I set up through the village and they pointed me on to the right path. It was small and nondescript, and certainly did not look like it was heading anywhere. I would have missed it if not for their help.
As soon as I cleared the village settlements, I entered into the magical world of the mountain. It was green, and verdant and calm and quiet and simply amazing.
And in sharp contra-distinction to last week’s crowd fest, I was the only person on this mountain.
The voluntary trekkers groups do a lot of good work in the hills, and a group had posted a sign board on the trail giving information about this fort.
The Portuguese conquered this fort in 1530 (500 years ago!) and a padre called Antonio de Porto built a church here in 1565. It was conquered by Adilshahi forces in the 16th century and then later by the British as it was strategically important for them to have this fort and dock so close to Bombay. The Marathas under Manaji Angre conquered the fort in 1739.
Because this hill oversees strategic locations like the ONGC terminal and JNPT, this hill is technically a restricted area and there is a nice yellow sign for you.
And like most people, they were curious why I would come so far and spend so much energy to see ruined buildings.
Just beyond the watchpost were the ruins of the Portuguese church - the Chapel of Our Lady of Penha of Karanja. It was a very evocative ruin, and enjoyed soaking in the poignancy of the place, standing there in the light rain, all alone – looking at the ruins of the faith of foreign people from far away lands.

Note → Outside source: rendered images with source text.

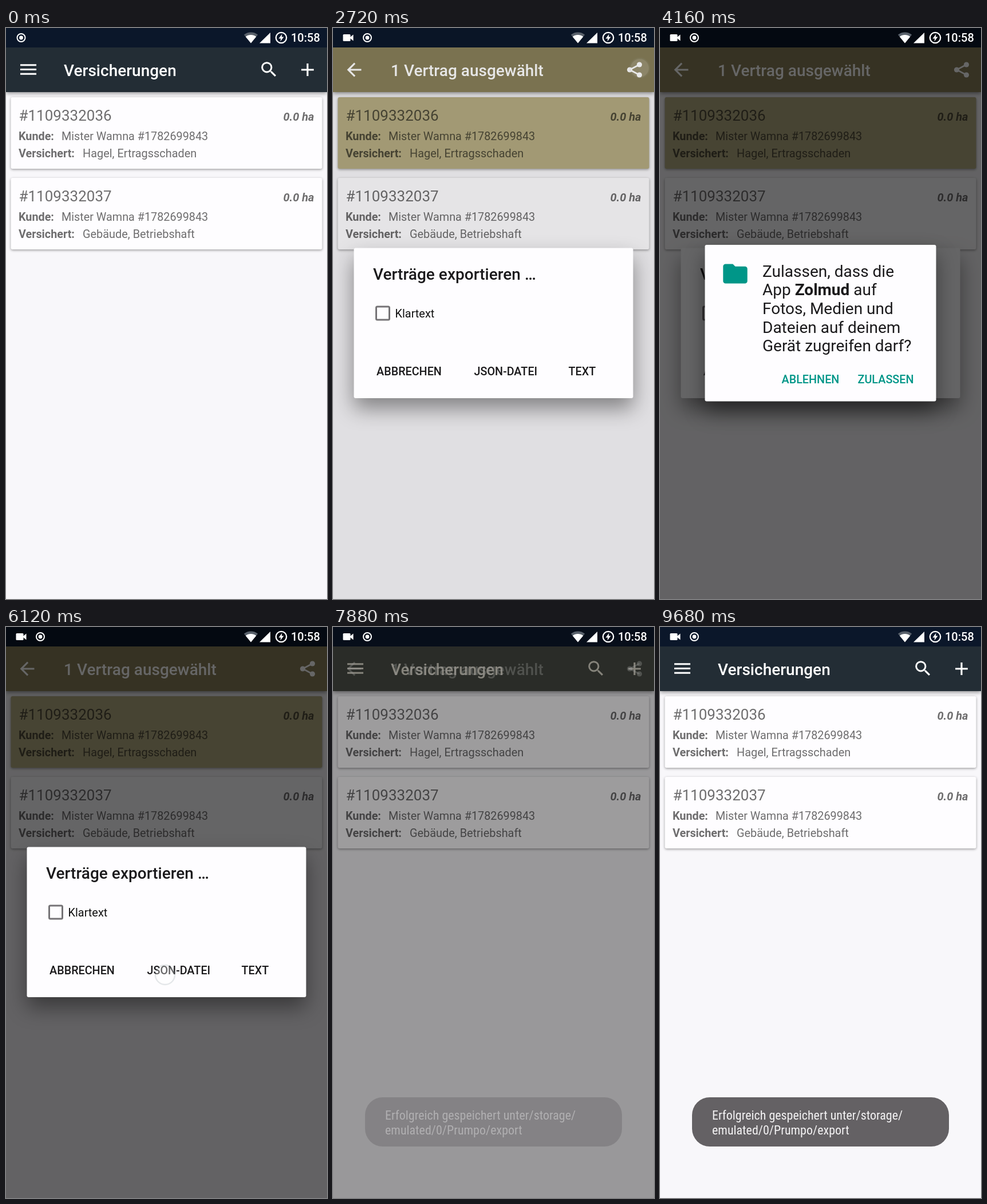
Recreate the animation shown at these times as an HTML page with a canvas. Size 561 by 998 pixels, loop 9.72 s.

```html
<!DOCTYPE html>
<html lang="de">
<head>
<meta charset="utf-8">
<title>Verträge exportieren</title>
<style>
html, body { margin: 0; width: 100%; height: 100%; overflow: hidden; background: #f8f7fa; }
canvas { display: block; width: 561px; height: 998px; }
</style>
</head>
<body>
<canvas id="stage" width="561" height="998"></canvas>
<script>
const ctx = document.getElementById('stage').getContext('2d');
const W = 561, H = 998, LOOP = 9720, STEP = 40, DP = 1.558, DIM = 0.6;
const INK = 'rgba(0,0,0,.57)', DARK = '#1b1a1c', TEAL = '#009688';
const FAMILY = 'Roboto, sans-serif';

const icons = {
  menu: 'M3 18h18v-2H3zM3 13h18v-2H3zM3 6v2h18V6z',
  search: 'M15.5 14h-.79l-.28-.27A6.47 6.47 0 0 0 16 9.5 6.5 6.5 0 1 0 9.5 16c1.61 0 3.09-.59 4.23-1.57l.27.28v.79l5 4.99L20.49 19zm-6 0a4.5 4.5 0 1 1 0-9 4.5 4.5 0 0 1 0 9z',
  add: 'M19 13h-6v6h-2v-6H5v-2h6V5h2v6h6z',
  back: 'M20 11H7.83l5.59-5.59L12 4l-8 8 8 8 1.41-1.41L7.83 13H20z',
  folder: 'M10 4H4a2 2 0 0 0-2 2v12a2 2 0 0 0 2 2h16a2 2 0 0 0 2-2V8a2 2 0 0 0-2-2h-8z'
};
for (const name in icons) icons[name] = new Path2D(icons[name]);

// Pointer marks: press time, place, hold and fade durations
const touches = [
  [440, 434, 188, 680, 320],
  [2360, 536, 70, 160, 280],
  [3720, 296, 606, 160, 280],
  [5880, 278, 608, 160, 280],
  [7400, 404, 647, 160, 280]
];

const ramp = (t, from, to) => Math.min(1, Math.max(0, (t - from) / (to - from)));
const pulse = (t, a, b, c, d) => ramp(t, a, b) * (1 - ramp(t, c, d));

function text(str, x, y, size, color, style = '400', align = 'left') {
  ctx.font = `${style} ${size}px ${FAMILY}`;
  ctx.fillStyle = color;
  ctx.textAlign = align;
  ctx.fillText(str, x, y);
  return ctx.measureText(str).width;
}

function rect(x, y, w, h, color) {
  ctx.fillStyle = color;
  ctx.fillRect(x, y, w, h);
}

function disc(x, y, r, color, lineWidth) {
  ctx.beginPath();
  ctx.arc(x, y, r, 0, Math.PI * 2);
  ctx.fillStyle = ctx.strokeStyle = color;
  ctx.lineWidth = lineWidth || 1;
  lineWidth ? ctx.stroke() : ctx.fill();
}

function shape(points, color) {
  ctx.beginPath();
  points.forEach(([x, y]) => ctx.lineTo(x, y));
  ctx.fillStyle = color;
  ctx.fill();
}

function panel(x, y, w, h, r, color, shadow, blur, drop) {
  ctx.save();
  ctx.shadowColor = `rgba(0,0,0,${shadow})`;
  ctx.shadowBlur = blur;
  ctx.shadowOffsetY = drop;
  ctx.beginPath();
  ctx.roundRect(x, y, w, h, r);
  ctx.fillStyle = color;
  ctx.fill();
  ctx.restore();
}

function icon(name, cx, cy, color, scale = DP) {
  ctx.save();
  ctx.translate(cx - 12 * scale, cy - 12 * scale);
  ctx.scale(scale, scale);
  ctx.fillStyle = color;
  ctx.fill(icons[name]);
  ctx.restore();
}

function faded(alpha, draw) {
  if (alpha <= 0) return;
  ctx.save();
  ctx.globalAlpha = alpha;
  draw();
  ctx.restore();
}

function dim(alpha) {
  if (alpha > 0) rect(0, 0, W, H, `rgba(0,0,0,${alpha})`);
}

function shareIcon() {
  const nodes = [[535.5, 64], [518.5, 73], [535.5, 82]];
  ctx.beginPath();
  nodes.forEach(([x, y]) => ctx.lineTo(x, y));
  ctx.strokeStyle = '#fff';
  ctx.lineWidth = 2.6;
  ctx.stroke();
  nodes.forEach(([x, y]) => disc(x, y, 4.6, '#fff'));
}

function card(y, id, cover, color) {
  panel(8.5, y, 544, 125, 3, color, .38, 4, 1.5);
  text(id, 22.5, y + 41, 26, INK);
  text('0.0 ha', 538.5, y + 41, 20, INK, 'italic 700', 'right');
  text('Kunde:', 22, y + 75, 19.8, INK, '700');
  text('Mister Wamna #1782699843', 97, y + 75, 19.8, INK);
  text('Versichert:', 22, y + 105, 19.8, INK, '700');
  text(cover, 134, y + 105, 19.9, INK);
}

function listScreen(t) {
  rect(0, 0, W, H, '#f8f7fa');
  const selected = t >= 920 && t < 7700;
  card(121, '#1109332036', 'Hagel, Ertragsschaden', selected ? '#b3aa80' : '#fefdff');
  card(262, '#1109332037', 'Gebäude, Betriebshaft', '#fefdff');

  panel(0, 34, W, 78, 0, '#232d35', .45, 7, 2);
  icon('menu', 39, 72.5, '#fff');
  text('Versicherungen', 101, 84, 28, '#fff', '500');
  icon('search', 459.5, 72.5, '#fff', 1.48);
  icon('add', 527, 73, '#fff');

  faded(pulse(t, 880, 960, 7800, 7920), () => {
    rect(0, 34, W, 78, '#877e59');
    icon('back', 37, 73, '#fff');
    text('1 Vertrag ausgewählt', 101, 84, 28, '#fff', '500');
    shareIcon();
  });
  rect(0, 0, W, 34, '#0b172a');
}

function checkbox(x, y) {
  ctx.beginPath();
  ctx.roundRect(x, y, 23, 23, 2);
  ctx.strokeStyle = '#757376';
  ctx.lineWidth = 3;
  ctx.stroke();
}

function exportDialog() {
  panel(36.5, 384.5, 488, 262.5, 3, '#fefdff', .42, 36, 18);
  text('Verträge exportieren …', 70, 440, 28, DARK, '500');
  checkbox(75.5, 487);
  text('Klartext', 108.5, 506, 19.9, '#111');
  text('ABBRECHEN', 76, 607, 19.8, DARK, '500');
  text('JSON-DATEI', 246.5, 607, 19.8, DARK, '500');
  text('TEXT', 411.5, 607, 19.8, DARK, '500');
}

// The repeated request grows by a checkbox row, half upwards and half downwards
function permissionDialog(grow) {
  panel(78.5, 379 - grow, 404, 273.5 + 2 * grow, 3, '#fefdff', .42, 36, 18);
  icon('folder', 131.5, 429.5 - grow, TEAL, 2.12);
  const lines = ['Zulassen, dass die', '', 'Fotos, Medien und', 'Dateien auf deinem', 'Gerät zugreifen darf?'];
  lines.forEach((line, i) => text(line, 179, 434.5 - grow + i * 32.7, 28, DARK));
  const y = 467.2 - grow;
  let x = 179 + text('App ', 179, y, 28, DARK);
  x += text('Zolmud', x, y, 28, DARK, '700');
  text(' auf', x, y, 28, DARK);
  if (grow) {
    checkbox(120, 577);
    text('Nicht mehr fragen', 179, 596, 21.8, INK);
  }
  text('ABLEHNEN', 212.5, 620.5 + grow, 19.8, TEAL, '500');
  text('ZULASSEN', 345.5, 620.5 + grow, 19.8, TEAL, '500');
}

function toast() {
  panel(56, 822, 449, 86, 31, '#646164', 0, 0, 0);
  const lines = ['Erfolgreich gespeichert unter/storage/', 'emulated/0/Prumpo/export'];
  const setFont = size => { ctx.font = `400 ${size}px "Roboto Condensed", ${FAMILY}`; };
  setFont(22);
  if (ctx.measureText(lines[0]).width > 350) setFont(20);
  ctx.fillStyle = '#f3f2f3';
  ctx.textAlign = 'left';
  lines.forEach((line, i) => ctx.fillText(line, 91, 860.5 + i * 26));
}

function wedge(radius, color) {
  ctx.beginPath();
  ctx.moveTo(428, 26.5);
  ctx.arc(428, 26.5, radius, -Math.PI / 2 - .69, -Math.PI / 2 + .69);
  ctx.fillStyle = color;
  ctx.fill();
}

function statusIcons(t) {
  const recording = t >= 240;
  if (recording) {
    panel(17.5, 11, 13, 12, 1.5, '#fff', 0, 0, 0);
    shape([[30, 16], [35.5, 11.5], [35.5, 22.5], [30, 18]], '#fff');
  }
  const x = recording ? 60 : 26.5;
  disc(x, 17, 7, '#fff', 2);
  disc(x, 17, 3.4, '#fff');
  wedge(19, '#59616b');
  wedge(14.5, '#fff');
  shape([[462, 8], [462, 26.5], [443, 26.5]], '#fff');
  disc(481, 17, 9.2, '#fff', 2.3);
  shape([[482.5, 10.5], [476.5, 18.5], [480.2, 18.5], [479.5, 23.5], [485.5, 15.6], [481.8, 15.6]], '#fff');
  text('10:58', 498, 24.3, 20, '#fff', '500');
}

function touchMark(t, [start, x, y, hold, fade]) {
  if (t < start) return;
  faded(1 - ramp(t, start + hold, start + hold + fade), () => {
    disc(x, y, 16, 'rgba(255,255,255,.48)');
    disc(x, y, 17, 'rgba(150,160,165,.34)', 2.4);
  });
}

function render(t) {
  const shade = DIM * pulse(t, 2660, 3020, 7780, 8060);
  const first = pulse(t, 3920, 4120, 5940, 6100);
  const second = pulse(t, 6140, 6320, 7480, 7660);
  const upper = shade * Math.max(first, second);

  listScreen(t);
  dim(1 - (1 - shade) / (1 - upper));
  faded(pulse(t, 2520, 2680, 7560, 7680), exportDialog);
  dim(upper);
  faded(first, () => permissionDialog(0));
  faded(second, () => permissionDialog(38));
  faded(ramp(t, 7800, 8000), toast);
  statusIcons(t);
  touches.forEach(touch => touchMark(t, touch));
}

const began = performance.now();
function tick() {
  const t = (performance.now() - began) % LOOP;
  render(Math.floor(t / STEP) * STEP);
  requestAnimationFrame(tick);
}
tick();
</script>
</body>
</html>
```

I wonder if there is any memory in Portugal at all about these lands which their forefathers fought so hard for, and made so much money from, and affected so deeply in their quest to spread their faith.
I met a farmer family up there, who were rather startled to see me, but immediately relaxed when I waved at them, and spoke to them in Marathi. They shared their chakli and coconut with me, and told me that they had come to leave their bulls here.
‘Leave bulls?’ I asked
Yes – the ploughing was done, and now there was no need for the bulls. The bulls can have a nice holiday up here as there was plenty of grass and water, and the farmer also has no hassle of taking care of them. They would come down on their own in a couple of months.
And by Jove it was – I loved it! It had apparently been raining dogs and cats in Mumbai, and now the cloud front had reached Uran. It poured down, and it felt amazing! Sahyadri rains are the best.
As I neared the village, I met some people coming up – there were four of them and a goat. We looked at each other in puzzlement. ‘Anybody else up there?’ they asked, and I said no.
I was wondering why people would take goats up here, when I saw another 3 people – slightly older. They suddenly sat down and said ‘Man, I need a drink!’ and pulled out a bottle of whisky and opened it.
Then I saw a whole line of villagers trudging up the path. Some were carrying large cooking vessels, some were carrying live chickens, some were carrying sacks of cooking material.
‘Whats this?’ I asked. ‘A party for Gatari?’ We were about to enter the chaturmaas – the holy four months where Hindus don’t eat non-veg or drink alcohol – particularly in the month of Shravan. So, on the day before shravan, people have a massive blowout party where they freak out on booze and flesh.
‘Its our village tradition’ he replied ‘We have a goddess temple up the hill, and we will have a celebration there.’
Oh wow. Sounds like fun. Party!
I came down and collected my bike, which was still safe (!) and decided to check if the ferry was operational. After 45 KM ride and hike up the mountain, I was not in the mood to cycle 45 km back.
I cycled down to Mora jetty and YES!! The ferry was working! I was worried that it might be closed due to the rain.
That was a good day – Bike and Hike!